is no exception. Any dictionary which comes from Oxford University Press (whose origins lie in the Middle Ages, the foundation of the university and the dawn of printing) tends to be in a different league from its competitors.
Based on the "Oxford English Corpus", language databases, which amount to "hundreds of millions of words of written and spoken English in machine-readable form", this hefty single-volume dictionary has four million words of text. That includes 355,000 words phrases and definitions, 12,000 encyclopaedic entries and 68,000 explanations. The statistics are mind blowing.
Like all good dictionaries it's bang up to date. "Greasy spoon", "data smog" and "WMD" are all here, scrupulously glossed. So, of course are wonderful, old, near-obsolete words like "editrice" and "bouffant". Plenty of proper names get in too. Did you know that a "Queensland blue" is a cattle dog with a dark speckled body as opposed to a "Queensland nut" which is another name for the macadamia nut?

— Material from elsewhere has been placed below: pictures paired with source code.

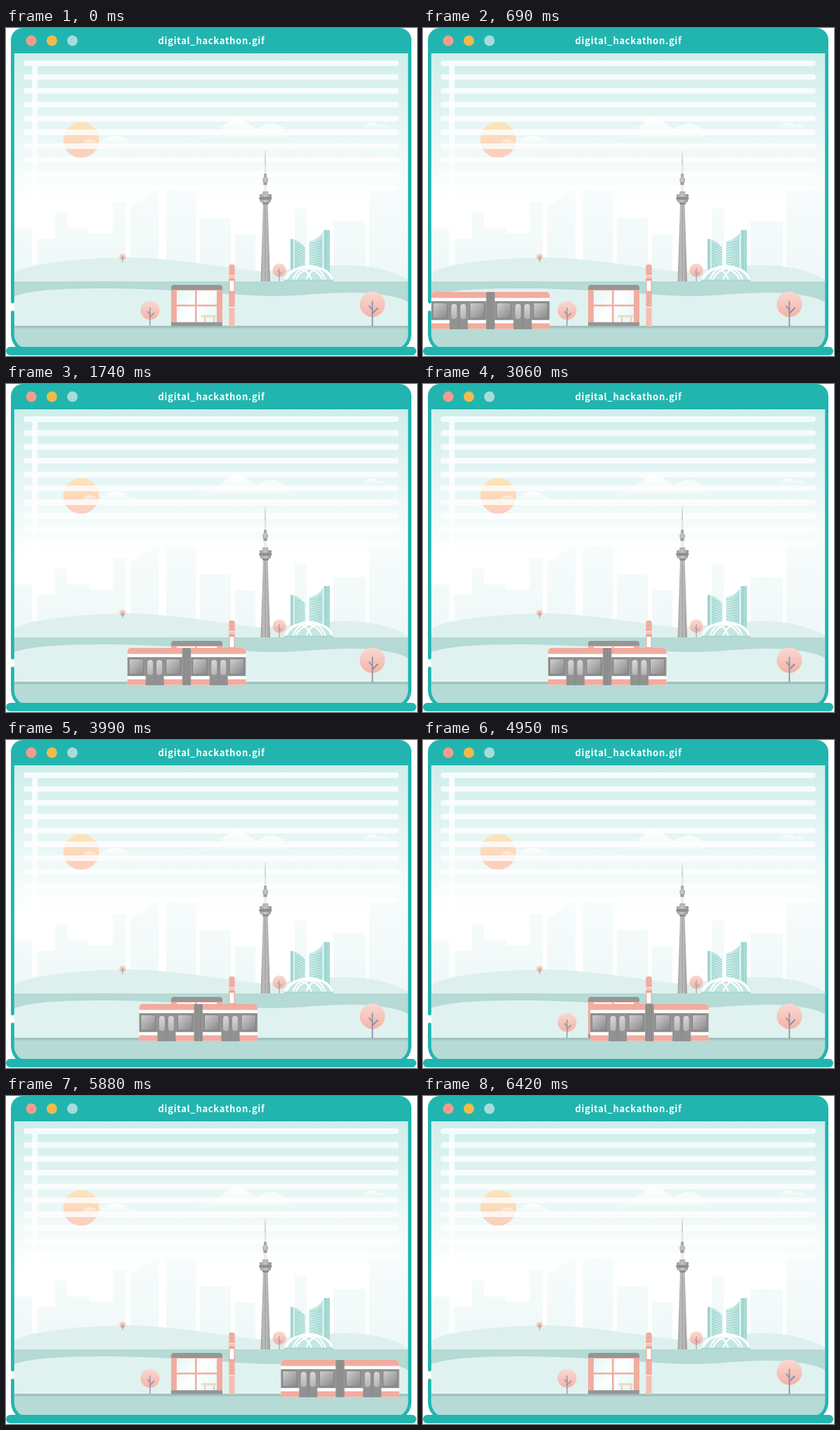
Recreate the animation shown at these times as an HTML page with a canvas. Size 585 px wide and 466 px high, loop 6870 ms.

```html
<!DOCTYPE html>
<html lang="en">
<head>
<meta charset="utf-8">
<title>digital_hackathon.gif</title>
<style>
html, body { margin: 0; width: 100%; height: 100%; overflow: hidden; background: #fff; }
canvas { position: absolute; left: 0; top: 0; width: 585px; height: 466px; }
h1 {
  position: absolute; left: 7px; top: 0; width: 571px; margin: 0;
  font: bold 13px/36px "Noto Sans CJK JP", "Noto Sans CJK SC", "Noto Sans", sans-serif;
  letter-spacing: 0.7px; text-align: center; color: #fff; white-space: nowrap;
}
</style>
</head>
<body>
<canvas id="stage" width="585" height="466"></canvas>
<h1>digital_hackathon.gif</h1>
<script>
const W = 585, H = 466, LOOP = 6870;
const TEAL = '#22b5b0', CORAL = '#f2ac9f', GREY = '#969696', BAND = '#b6dad5';
const view = document.getElementById('stage').getContext('2d');
let c = view;

// Left edge of the streetcar: [ms, px]
const track = [
  [0, -273], [240, -158], [900, 69.5], [1110, 114], [1590, 165], [2070, 178],
  [3060, 178], [3720, 183.8], [3990, 189.5], [4410, 204.2], [4950, 238],
  [5430, 293], [5790, 367], [6405, 573], [6870, 790]
];

function slope(i) {
  const p = track[i - 1], q = track[i], r = track[i + 1];
  if (!p) return (r[1] - q[1]) / (r[0] - q[0]);
  if (!r) return (q[1] - p[1]) / (q[0] - p[0]);
  const h = q[0] - p[0], k = r[0] - q[0];
  const a = (q[1] - p[1]) / h, b = (r[1] - q[1]) / k;
  return a === 0 || b === 0 ? 0 : (a * k + b * h) / (h + k);
}

function trainX(t) {
  let i = 0;
  while (i < track.length - 2 && t >= track[i + 1][0]) i++;
  const [t0, x0] = track[i], [t1, x1] = track[i + 1];
  const d = t1 - t0, u = (t - t0) / d, v = 1 - u;
  return x0 * (1 + 2 * u) * v * v + x1 * u * u * (3 - 2 * u)
    + d * slope(i) * u * v * v - d * slope(i + 1) * u * u * v;
}

function rect(x, y, w, h, fill, r = 0) {
  c.fillStyle = fill;
  c.beginPath();
  c.roundRect(x, y, w, h, r);
  c.fill();
}

function disc(x, y, r, fill) {
  c.fillStyle = fill;
  c.beginPath();
  c.arc(x, y, r, 0, 7);
  c.fill();
}

function shape(d, fill) {
  c.fillStyle = fill;
  c.fill(new Path2D(d));
}

function line(d, color, width) {
  c.strokeStyle = color;
  c.lineWidth = width;
  c.stroke(new Path2D(d));
}

function grad(x0, y0, x1, y1, ...colors) {
  const g = c.createLinearGradient(x0, y0, x1, y1);
  colors.forEach((s, i) => g.addColorStop(i / (colors.length - 1), s));
  return g;
}

const fade = (y0, y1) => grad(0, y0, 0, y1, '#fff', 'rgba(255,255,255,0)');

function sky() {
  rect(7, 30, 570, 430, grad(0, 36, 0, 245, '#ceeeeb', '#fff'));
  disc(107, 159, 25.5, grad(0, 133, 0, 185, '#fde5b9', '#fbcdbf'));
  shape('M107 166Q113 158 120 158Q126 158 131 164Q145 153 156 153Q168 153 184 166Z', fade(153, 167));
  shape('M270 160Q292 147 306 143Q318 129 328 129Q340 130 357 144Q368 136 379 136Q391 136 400 148L410 160Z', fade(130, 160));
  shape('M508 142Q514 134 521 134Q527 134 531 139Q536 135 539 138Q543 138 545 142Z', fade(133, 143));

  const blocks = [
    [12, 26, 285], [38, 32, 300], [70, 17, 262], [87, 31, 285], [118, 34, 292], [152, 18, 247],
    [228, 42, 230], [276, 44, 270], [326, 29, 293], [411, 17, 255], [466, 46, 274], [517, 56, 222]
  ];
  const haze = grad(0, 220, 0, 350, '#f8fcfc', '#eff8f8');
  for (const [x, w, y] of blocks) rect(x, y, w, 360 - y, haze);
  shape('M177 360V253L217 230V360Z', haze);
}

function blinds() {
  const slat = 'rgba(255,255,255,.78)';
  rect(37, 54, 8, 282, slat);
  for (let i = 0; i < 10; i++) rect(25, 46 + i * 19.67, 534, 8, slat, 4);
}

function tree(x, y, r, foot) {
  disc(x, y, r, grad(0, y - r, 0, y + r, '#f9d9d2', '#f4b3a7'));
  const k = r / 18;
  line(`M${x} ${y - 5 * k}V${foot}M${x} ${y + 13 * k}L${x + 8 * k} ${y + 5 * k}M${x} ${y + 8 * k}L${x - 5 * k} ${y + 2 * k}`,
    '#8b8fa9', Math.max(0.8, 1.8 * k));
}

function tower() {
  const steel = grad(362, 0, 376, 0, '#a2a2a2', '#c6c6c6', '#9a9a9a');
  shape('M368.8 174H369.2L370 207H368Z', '#b5b5b5');
  rect(367.8, 193, 2.6, 14, '#e4e4e4');
  rect(367, 207, 4, 5, '#a9a9a9');
  rect(365.3, 212, 7.6, 8, steel, 3);
  shape('M366 219H372L371 225H367Z', '#a0a0a0');
  rect(367, 223, 4.2, 10, '#ededed');
  shape('M366 250H372.5L376 360H362.5Z', steel);
  rect(365, 232, 8.5, 4, '#b7b7b7', 1);
  rect(361, 236, 17, 4, steel, 1);
  rect(360, 240, 18.5, 4, '#8f8f8f', 2);
  rect(361.5, 244, 15.5, 3.5, steel, 1);
  shape('M364 247.5H375L373 251H366Z', '#8d8d8d');
  line('M369 252V360', 'rgba(120,120,120,.35)', 2);
}

function cityHall() {
  const glass = grad(405, 0, 461, 0, '#b4e0db', '#d3efeb', '#a5d9d3');
  shape('M405 299Q419 302 426 312V358H405Z', glass);
  shape('M431 303Q447 300 453 287H461V358H431Z', glass);
  for (let y = 306; y < 346; y += 3.5) {
    line(`M411 ${y}Q420 ${y + 2} 425 ${y + 6}M432 ${y}Q442 ${y} 450 ${y - 5}`, '#8ecdc7', 0.9);
  }
  rect(405, 300, 3.5, 58, '#a0d3ce');
  rect(409, 301, 1.5, 57, '#e6f6f4');
  rect(450.5, 290, 2, 68, '#e6f6f4');
  rect(453, 287, 4, 71, '#9fd6d0');

  const arch = (x, w, top) => `M${x} 359C${x + w * 0.16} ${top} ${x + w * 0.84} ${top} ${x + w} 359`;
  shape(arch(398, 67, 331), '#c3e7e3');
  [[398, 67, 331], [397, 38, 336], [427, 38, 336], [408, 47, 333], [398, 53, 335], [412, 53, 335]]
    .forEach(a => line(arch(...a), '#fff', 2.2));
  rect(396, 357.5, 70, 2.5, '#a9d9d4');
}

function shelter() {
  rect(235, 368, 73, 52, CORAL);
  rect(235, 365, 73, 7, GREY, [4, 4, 0, 0]);
  rect(243, 373, 57, 45, grad(243, 373, 300, 418, '#e2f8f6', '#fff', '#e0f7f5'));
  rect(269, 373, 2.6, 45, CORAL);
  rect(243, 393, 57, 2.6, CORAL);
  rect(278, 408, 21, 3, '#efd9c0');
  rect(282, 411, 2, 7, '#efcbb5');
  rect(295, 411, 2, 7, '#efcbb5');
  rect(235, 418, 73, 5.5, GREY);
}

function pole() {
  rect(317.5, 336, 8, 88, '#f5bdb2', [3, 3, 0, 0]);
  rect(317.5, 336, 8, 15, CORAL, [3, 3, 0, 0]);
  rect(317.5, 351, 8, 1.5, '#fbe4df');
  rect(317.5, 356, 8, 20, '#e9a294');
  rect(318.5, 359, 6, 15, '#fff', 1);
  rect(317.5, 376, 8, 20, CORAL);
  rect(317.5, 396, 8, 1.5, '#fbe4df');
}

function land() {
  shape('M11 348C30 336 90 327 175 326C250 327 320 343 365 346C410 343 440 337 485 337C530 337 565 351 573 359V362H11Z', '#def0ed');
  tree(166, 325, 4.5, 333);
  tower();
  cityHall();
  tree(389, 344, 9.5, 360);
  rect(7, 360, 570, 70, BAND);
  shape('M11 381C40 371 90 370 150 370C240 371 300 378 375 381C420 381 450 376 490 376C530 376 562 382 573 390V425H11Z', '#e0f2f0');
  rect(7, 426, 570, 34, BAND);
  rect(7, 423, 570, 3.5, '#a2c3be');
  tree(205, 401, 13.5, 423);
  tree(521.5, 392.5, 18, 424);
  shelter();
  pole();
}

const WELL = 'M12 30H572V436Q572 448 562 456H22Q12 448 12 436Z';

function scene() {
  rect(0, 0, W, H, '#fff');
  c.save();
  c.clip(new Path2D(WELL));
  sky();
  blinds();
  land();
  c.restore();
}

function frame() {
  c.lineCap = 'round';
  line('M9.4 30V389M9.4 404V436Q10 448 20 455M574.6 30V436Q574 448 564 455', TEAL, 4.8);
  c.lineCap = 'butt';
  rect(7, 0, 570, 36, TEAL, [17, 17, 0, 0]);
  rect(0, 453, 584, 12, TEAL, 6);
  disc(36, 18, 7.5, '#f49d8d');
  disc(65.3, 18, 7.5, '#eebc4d');
  disc(94.5, 18, 7.5, '#a5dcd9');
}

function pane(x) {
  rect(x, 390, 21.5, 23, '#7f7f7f');
  rect(x + 1, 391, 19.5, 21, grad(x, 391, x + 20, 412, '#cfcfcf', '#8a8a8a'), 1);
}

function door(x) {
  rect(x, 388, 26, 40, '#929292');
  for (const dx of [2.5, 15.5]) {
    rect(x + dx, 392, 8, 21.5, grad(x + dx, 392, x + dx + 8, 413, '#dadada', '#b3b3b3'), 4);
  }
  line(`M${x + 13} 389V428`, '#858585', 0.8);
}

function car(x, w, corners) {
  rect(x, 375, w, 52.5, '#fff', corners);
  rect(x, 375, w, 8.5, CORAL, corners);
  rect(x, 388, w, 27, GREY);
  rect(x, 419.5, w, 8, CORAL);
}

function train(x) {
  car(x, 79, [5, 0, 0, 0]);
  car(x + 89.5, 79, [0, 5, 0, 0]);
  for (const dx of [2, 54.5, 92.5, 145]) pane(x + dx);
  door(x + 26);
  door(x + 117);
  rect(x + 78, 375, 12.5, 53, '#949494', 1.5);
  for (const dx of [81, 84.2, 87.4]) line(`M${x + dx} 376V427`, '#838383', 0.9);
}

function layer(paint) {
  const cv = document.createElement('canvas');
  cv.width = W;
  cv.height = H;
  c = cv.getContext('2d');
  paint();
  c = view;
  return cv;
}

const back = layer(scene), front = layer(frame);
const start = performance.now();

function draw(now) {
  const t = Math.max(0, now - start) % LOOP;
  c.drawImage(back, 0, 0);
  if (t >= 240 && t < 6420) {
    c.save();
    c.beginPath();
    c.rect(7, 370, 566, 60);
    c.clip();
    train(trainX(t));
    c.restore();
  }
  c.drawImage(front, 0, 0);
  requestAnimationFrame(draw);
}
draw(start);
</script>
</body>
</html>
```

Like other new dictionaries the Oxford Dictionary of English provides boxed usage notes which point up, say, the difference between "pedal" and "peddle" or discuss the vexed old question of whether infinitives may be split. More unusual are the 14 detailed appendices on, for example, English in electronic communications, collective nouns and proof-reading marks. Most useful of all is probably the "Guide to Good English" which manages to be both admirably concise and immaculately clear. --Susan Elkin
--This text refers to an out of print or unavailable edition of this title.
The Oxford Dictionary of English is more than a dictionary. Every school should own one. (El Gazette